___ PROVIDED DATA ___

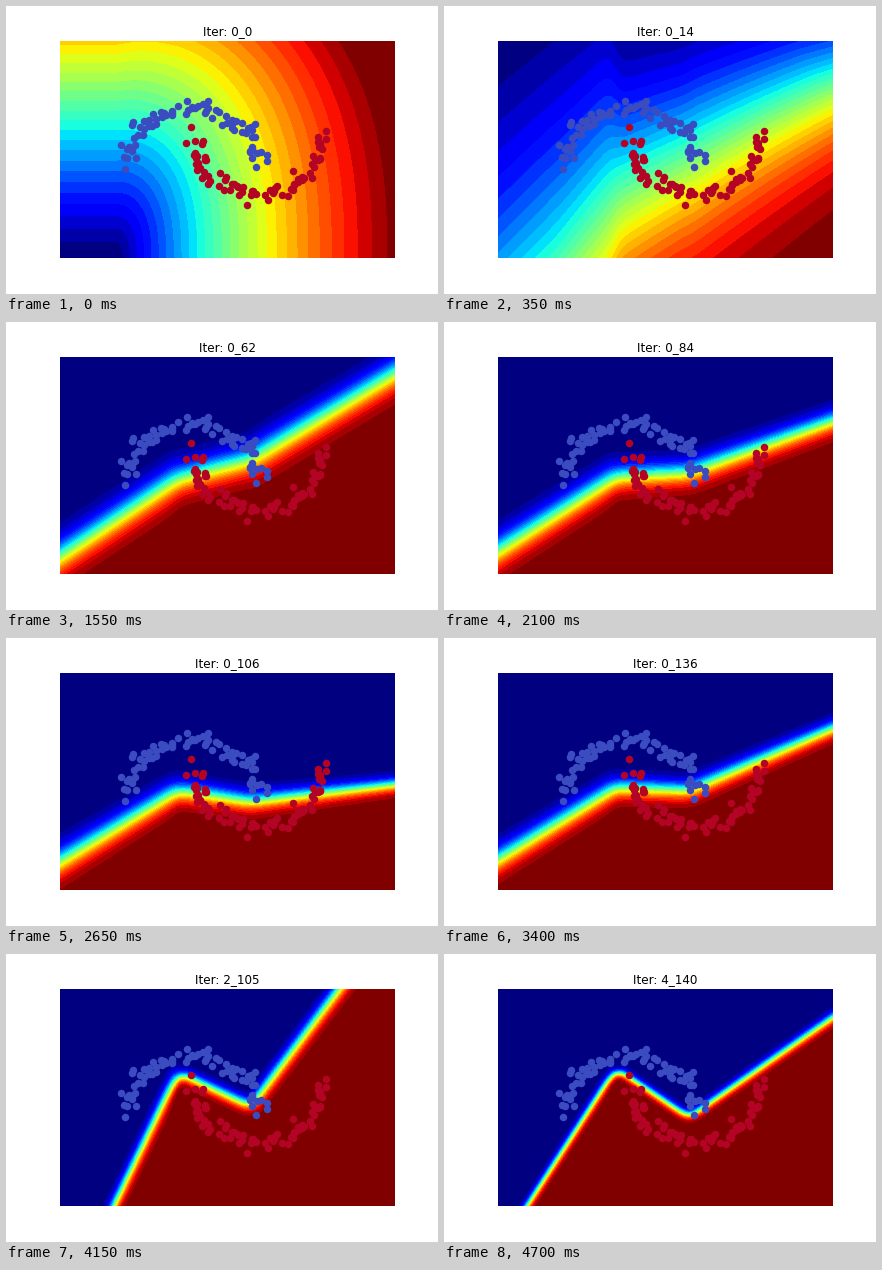
Write a matplotlib script that moves like this. It is 432 px wide and 288 px high and loops after 4750 ms.

```python
import numpy as np
import matplotlib.pyplot as plt
from matplotlib.animation import FuncAnimation

W, H, DPI = 432, 288, 72
LEFT, RIGHT, TOP, BOTTOM = 54, 388.8, 34.56, 252
BATCHES = 150
BANDS = 30

# The decision boundary bends at KNOTS. Each key holds a training step,
# the boundary height at every knot, and its softness at the left and right.
KNOTS = [LEFT, 172, 245, RIGHT]
KEYS = np.array([
    [34, 280, 178, 155, 96, 12, 6.5],
    [62, 235, 157, 138, 52, 8.3, 8],
    [106, 224, 153, 164, 147, 7.2, 4],
    [136, 222, 150, 153, 91, 6.4, 4.4],
    [405, 366, 119, 153, -38, 2.8, 4.2],
    [740, 298, 115, 164, 64, 2.1, 2.8],
])

xs = np.linspace(LEFT, RIGHT, 168)
ys = np.linspace(TOP, BOTTOM, 109)


def smooth(values, sigma=3, pad=9):
    kernel = np.exp(-0.5 * (np.arange(-pad, pad + 1) / sigma) ** 2)
    padded = np.pad(values, pad, mode="reflect", reflect_type="odd")
    return np.convolve(padded, kernel / kernel.sum(), mode="valid")


def untrained_logit():
    """Rises upwards on the left and sideways further right."""
    b = np.clip((xs - 110) / (RIGHT - 110), 0, 1)
    a = ((BOTTOM - ys) / (BOTTOM - TOP))[:, None]
    across = b * (1.4 - 0.4 * b)
    up = 0.69 * a ** 1.15 * (1 - 0.3 * b)
    rise = (across ** 2.2 + up ** 2.2) ** (1 / 2.2)
    return np.minimum(rise, 1.02) - 0.5


def prediction(step):
    key = [np.interp(step, KEYS[:, 0], column) for column in KEYS.T[1:]]
    line = smooth(np.interp(xs, KNOTS, key[:4]))
    slope = np.gradient(line, xs)
    soft = np.interp(xs, [LEFT, RIGHT], key[4:]) * np.hypot(1, slope)
    trained = (ys[:, None] - line) / soft
    share = min(step / KEYS[0, 0], 1) ** 2
    logit = (1 - share) * START + share * trained
    return 1 / (1 + np.exp(-np.clip(logit, -40, 40)))


def moon(cx, cy, side, count=75, spread=4.8):
    """Noisy half ellipse, opening down for side 1 and up for side -1."""
    t = np.linspace(0, np.pi, count)
    x = cx - side * 65 * np.cos(t) + rng.normal(0, spread, count)
    y = cy - side * 57 * np.sin(t) + rng.normal(0, spread, count)
    return x, y


START = untrained_logit()
rng = np.random.default_rng(4)
schedule = [(0, b) for b in range(0, BATCHES, 2)]
schedule += [(e, b) for e in range(1, 5) for b in range(0, BATCHES, 35)]

fig = plt.figure(figsize=(W / DPI, H / DPI), dpi=DPI, facecolor="white")
ax = fig.add_axes([LEFT / W, 1 - BOTTOM / H, (RIGHT - LEFT) / W, (BOTTOM - TOP) / H])
ax.axis("off")
title = ax.set_title("", fontsize=12, fontfamily="DejaVu Sans")
for (cx, cy, side), color in (((187, 158, 1), "#3b4cc0"), ((251, 129, -1), "#b40426")):
    ax.scatter(*moon(cx, cy, side), s=36, color=color, linewidths=1.5, zorder=3)

layers = []


def draw(i):
    while layers:
        layers.pop().remove()
    epoch, batch = schedule[i]
    field = prediction(epoch * BATCHES + batch)
    levels = np.linspace(field.min(), field.max(), BANDS + 1)
    # Trim the colour range so the outer bands take the darkest tones
    trim = 0.4 * (levels[1] - levels[0])
    layers.append(ax.contourf(xs, ys, field, levels, cmap="jet", zorder=1,
                              vmin=levels[0] + trim, vmax=levels[-1] - trim))
    ax.set_xlim(LEFT, RIGHT)
    ax.set_ylim(BOTTOM, TOP)
    title.set_text(f"Iter: {epoch}_{batch}")
    return [title]


anim = FuncAnimation(fig, draw, frames=len(schedule), init_func=lambda: [],
                     interval=50, repeat=True, repeat_delay=0)
plt.show()
```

___

_WHAT THE TASK ASKS_
What lines of the material above hold the string "layers"? Please copy them.

_FINISHED TASK_
layers = []
    while layers:
        layers.pop().remove()
    layers.append(ax.contourf(xs, ys, field, levels, cmap="jet", zorder=1,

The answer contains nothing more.